ASSIGNMENT: Go through the listing below and gather every line with the word "points".

EXERCISE DATA:
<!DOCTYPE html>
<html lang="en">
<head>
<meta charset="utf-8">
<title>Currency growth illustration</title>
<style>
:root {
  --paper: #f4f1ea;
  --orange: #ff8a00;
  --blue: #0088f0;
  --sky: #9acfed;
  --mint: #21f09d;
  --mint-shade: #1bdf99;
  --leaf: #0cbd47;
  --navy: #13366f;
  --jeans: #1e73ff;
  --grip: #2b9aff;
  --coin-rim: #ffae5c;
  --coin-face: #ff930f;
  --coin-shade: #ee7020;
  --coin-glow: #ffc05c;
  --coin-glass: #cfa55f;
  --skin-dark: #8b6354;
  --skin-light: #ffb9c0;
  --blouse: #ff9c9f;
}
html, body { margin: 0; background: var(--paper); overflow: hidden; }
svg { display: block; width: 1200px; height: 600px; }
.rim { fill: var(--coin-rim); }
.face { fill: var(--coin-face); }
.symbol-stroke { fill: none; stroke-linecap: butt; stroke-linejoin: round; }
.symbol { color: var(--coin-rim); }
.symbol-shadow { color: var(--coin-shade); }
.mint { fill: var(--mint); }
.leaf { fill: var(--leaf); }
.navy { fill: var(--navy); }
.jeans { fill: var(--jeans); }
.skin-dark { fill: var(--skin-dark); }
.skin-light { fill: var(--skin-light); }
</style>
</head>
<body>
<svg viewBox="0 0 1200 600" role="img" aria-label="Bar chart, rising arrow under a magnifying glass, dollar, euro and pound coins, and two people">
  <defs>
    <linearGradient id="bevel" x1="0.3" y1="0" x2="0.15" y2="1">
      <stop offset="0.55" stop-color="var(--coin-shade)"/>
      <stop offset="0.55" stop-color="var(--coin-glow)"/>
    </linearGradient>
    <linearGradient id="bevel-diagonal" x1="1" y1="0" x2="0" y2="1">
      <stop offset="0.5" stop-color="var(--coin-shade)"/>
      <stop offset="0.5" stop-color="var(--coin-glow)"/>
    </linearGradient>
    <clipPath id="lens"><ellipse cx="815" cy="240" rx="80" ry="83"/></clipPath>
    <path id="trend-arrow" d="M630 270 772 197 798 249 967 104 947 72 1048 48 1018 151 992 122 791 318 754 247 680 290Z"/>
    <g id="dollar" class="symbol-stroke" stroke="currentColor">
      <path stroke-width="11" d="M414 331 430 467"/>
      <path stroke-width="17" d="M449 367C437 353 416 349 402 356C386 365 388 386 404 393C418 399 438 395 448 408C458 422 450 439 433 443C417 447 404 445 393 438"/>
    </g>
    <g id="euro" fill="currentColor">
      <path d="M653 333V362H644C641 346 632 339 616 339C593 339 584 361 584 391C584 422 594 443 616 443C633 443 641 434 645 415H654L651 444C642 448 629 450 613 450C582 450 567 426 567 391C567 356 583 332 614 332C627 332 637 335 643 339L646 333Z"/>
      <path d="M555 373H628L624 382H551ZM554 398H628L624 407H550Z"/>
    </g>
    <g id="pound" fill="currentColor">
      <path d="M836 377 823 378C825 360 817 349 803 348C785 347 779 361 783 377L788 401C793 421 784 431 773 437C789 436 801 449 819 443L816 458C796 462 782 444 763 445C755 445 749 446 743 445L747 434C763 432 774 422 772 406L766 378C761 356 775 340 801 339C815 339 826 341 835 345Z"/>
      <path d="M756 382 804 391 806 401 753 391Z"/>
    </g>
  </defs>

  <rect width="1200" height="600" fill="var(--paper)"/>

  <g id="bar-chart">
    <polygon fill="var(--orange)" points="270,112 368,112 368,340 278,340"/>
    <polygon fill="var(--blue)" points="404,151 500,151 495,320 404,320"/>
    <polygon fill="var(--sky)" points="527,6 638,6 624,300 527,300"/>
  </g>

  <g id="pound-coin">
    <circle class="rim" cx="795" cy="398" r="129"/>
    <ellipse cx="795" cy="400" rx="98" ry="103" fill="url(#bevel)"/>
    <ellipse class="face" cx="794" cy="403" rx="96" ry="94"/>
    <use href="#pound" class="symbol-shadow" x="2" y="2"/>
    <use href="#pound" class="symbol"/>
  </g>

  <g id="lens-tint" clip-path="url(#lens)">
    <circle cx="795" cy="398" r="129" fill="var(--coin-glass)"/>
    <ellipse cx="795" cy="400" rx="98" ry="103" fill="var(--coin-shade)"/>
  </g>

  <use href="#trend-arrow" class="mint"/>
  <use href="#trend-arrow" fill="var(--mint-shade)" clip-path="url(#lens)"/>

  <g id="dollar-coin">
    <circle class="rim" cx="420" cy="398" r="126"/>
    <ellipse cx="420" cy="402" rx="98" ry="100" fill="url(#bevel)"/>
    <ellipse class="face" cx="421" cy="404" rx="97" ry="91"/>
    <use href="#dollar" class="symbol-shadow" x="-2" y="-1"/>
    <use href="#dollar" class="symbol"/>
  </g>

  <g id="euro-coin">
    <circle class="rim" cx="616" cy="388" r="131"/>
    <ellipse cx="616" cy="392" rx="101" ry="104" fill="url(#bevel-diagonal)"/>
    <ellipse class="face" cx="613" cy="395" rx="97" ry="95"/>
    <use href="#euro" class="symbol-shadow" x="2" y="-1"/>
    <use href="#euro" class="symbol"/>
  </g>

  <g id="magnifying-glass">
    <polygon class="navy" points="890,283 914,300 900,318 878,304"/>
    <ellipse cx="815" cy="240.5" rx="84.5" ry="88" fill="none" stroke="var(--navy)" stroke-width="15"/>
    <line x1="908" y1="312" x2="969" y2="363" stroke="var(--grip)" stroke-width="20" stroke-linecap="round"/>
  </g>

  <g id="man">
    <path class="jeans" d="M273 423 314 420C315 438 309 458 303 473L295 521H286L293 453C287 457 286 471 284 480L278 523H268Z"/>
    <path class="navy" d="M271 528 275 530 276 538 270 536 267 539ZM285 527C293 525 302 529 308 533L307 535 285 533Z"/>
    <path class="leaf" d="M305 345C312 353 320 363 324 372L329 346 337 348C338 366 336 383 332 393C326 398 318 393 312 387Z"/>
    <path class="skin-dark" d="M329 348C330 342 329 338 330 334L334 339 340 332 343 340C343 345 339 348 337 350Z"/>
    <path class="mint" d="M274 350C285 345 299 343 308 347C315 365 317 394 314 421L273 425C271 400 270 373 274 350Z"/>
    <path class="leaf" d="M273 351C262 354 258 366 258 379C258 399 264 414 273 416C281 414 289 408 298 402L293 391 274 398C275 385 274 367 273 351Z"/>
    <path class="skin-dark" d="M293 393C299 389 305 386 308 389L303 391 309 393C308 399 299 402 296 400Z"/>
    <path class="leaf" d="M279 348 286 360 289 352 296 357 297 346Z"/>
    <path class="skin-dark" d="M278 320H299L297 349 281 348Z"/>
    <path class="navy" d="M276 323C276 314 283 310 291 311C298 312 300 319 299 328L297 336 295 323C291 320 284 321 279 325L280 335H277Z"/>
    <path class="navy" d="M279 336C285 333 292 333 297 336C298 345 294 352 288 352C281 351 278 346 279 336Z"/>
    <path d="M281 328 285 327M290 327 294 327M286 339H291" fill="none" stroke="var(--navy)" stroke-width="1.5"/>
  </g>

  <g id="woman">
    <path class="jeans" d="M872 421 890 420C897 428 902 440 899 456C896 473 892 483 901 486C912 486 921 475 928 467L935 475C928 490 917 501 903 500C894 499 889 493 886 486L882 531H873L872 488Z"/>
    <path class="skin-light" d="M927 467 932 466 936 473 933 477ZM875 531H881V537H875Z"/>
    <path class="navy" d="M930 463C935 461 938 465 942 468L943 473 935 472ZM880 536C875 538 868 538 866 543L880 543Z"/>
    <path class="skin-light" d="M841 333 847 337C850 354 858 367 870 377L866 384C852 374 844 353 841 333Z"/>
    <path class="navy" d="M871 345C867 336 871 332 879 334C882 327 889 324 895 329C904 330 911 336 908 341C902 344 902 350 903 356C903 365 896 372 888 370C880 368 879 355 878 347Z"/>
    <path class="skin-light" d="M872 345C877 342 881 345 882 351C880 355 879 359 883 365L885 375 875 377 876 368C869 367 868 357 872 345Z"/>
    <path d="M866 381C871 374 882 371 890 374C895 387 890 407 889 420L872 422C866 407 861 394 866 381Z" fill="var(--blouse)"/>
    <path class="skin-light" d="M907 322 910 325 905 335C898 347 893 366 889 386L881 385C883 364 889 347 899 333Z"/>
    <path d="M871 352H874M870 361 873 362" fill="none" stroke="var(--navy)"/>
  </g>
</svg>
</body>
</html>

TASK OUTPUT:
    <polygon fill="var(--orange)" points="270,112 368,112 368,340 278,340"/>
    <polygon fill="var(--blue)" points="404,151 500,151 495,320 404,320"/>
    <polygon fill="var(--sky)" points="527,6 638,6 624,300 527,300"/>
    <polygon class="navy" points="890,283 914,300 900,318 878,304"/>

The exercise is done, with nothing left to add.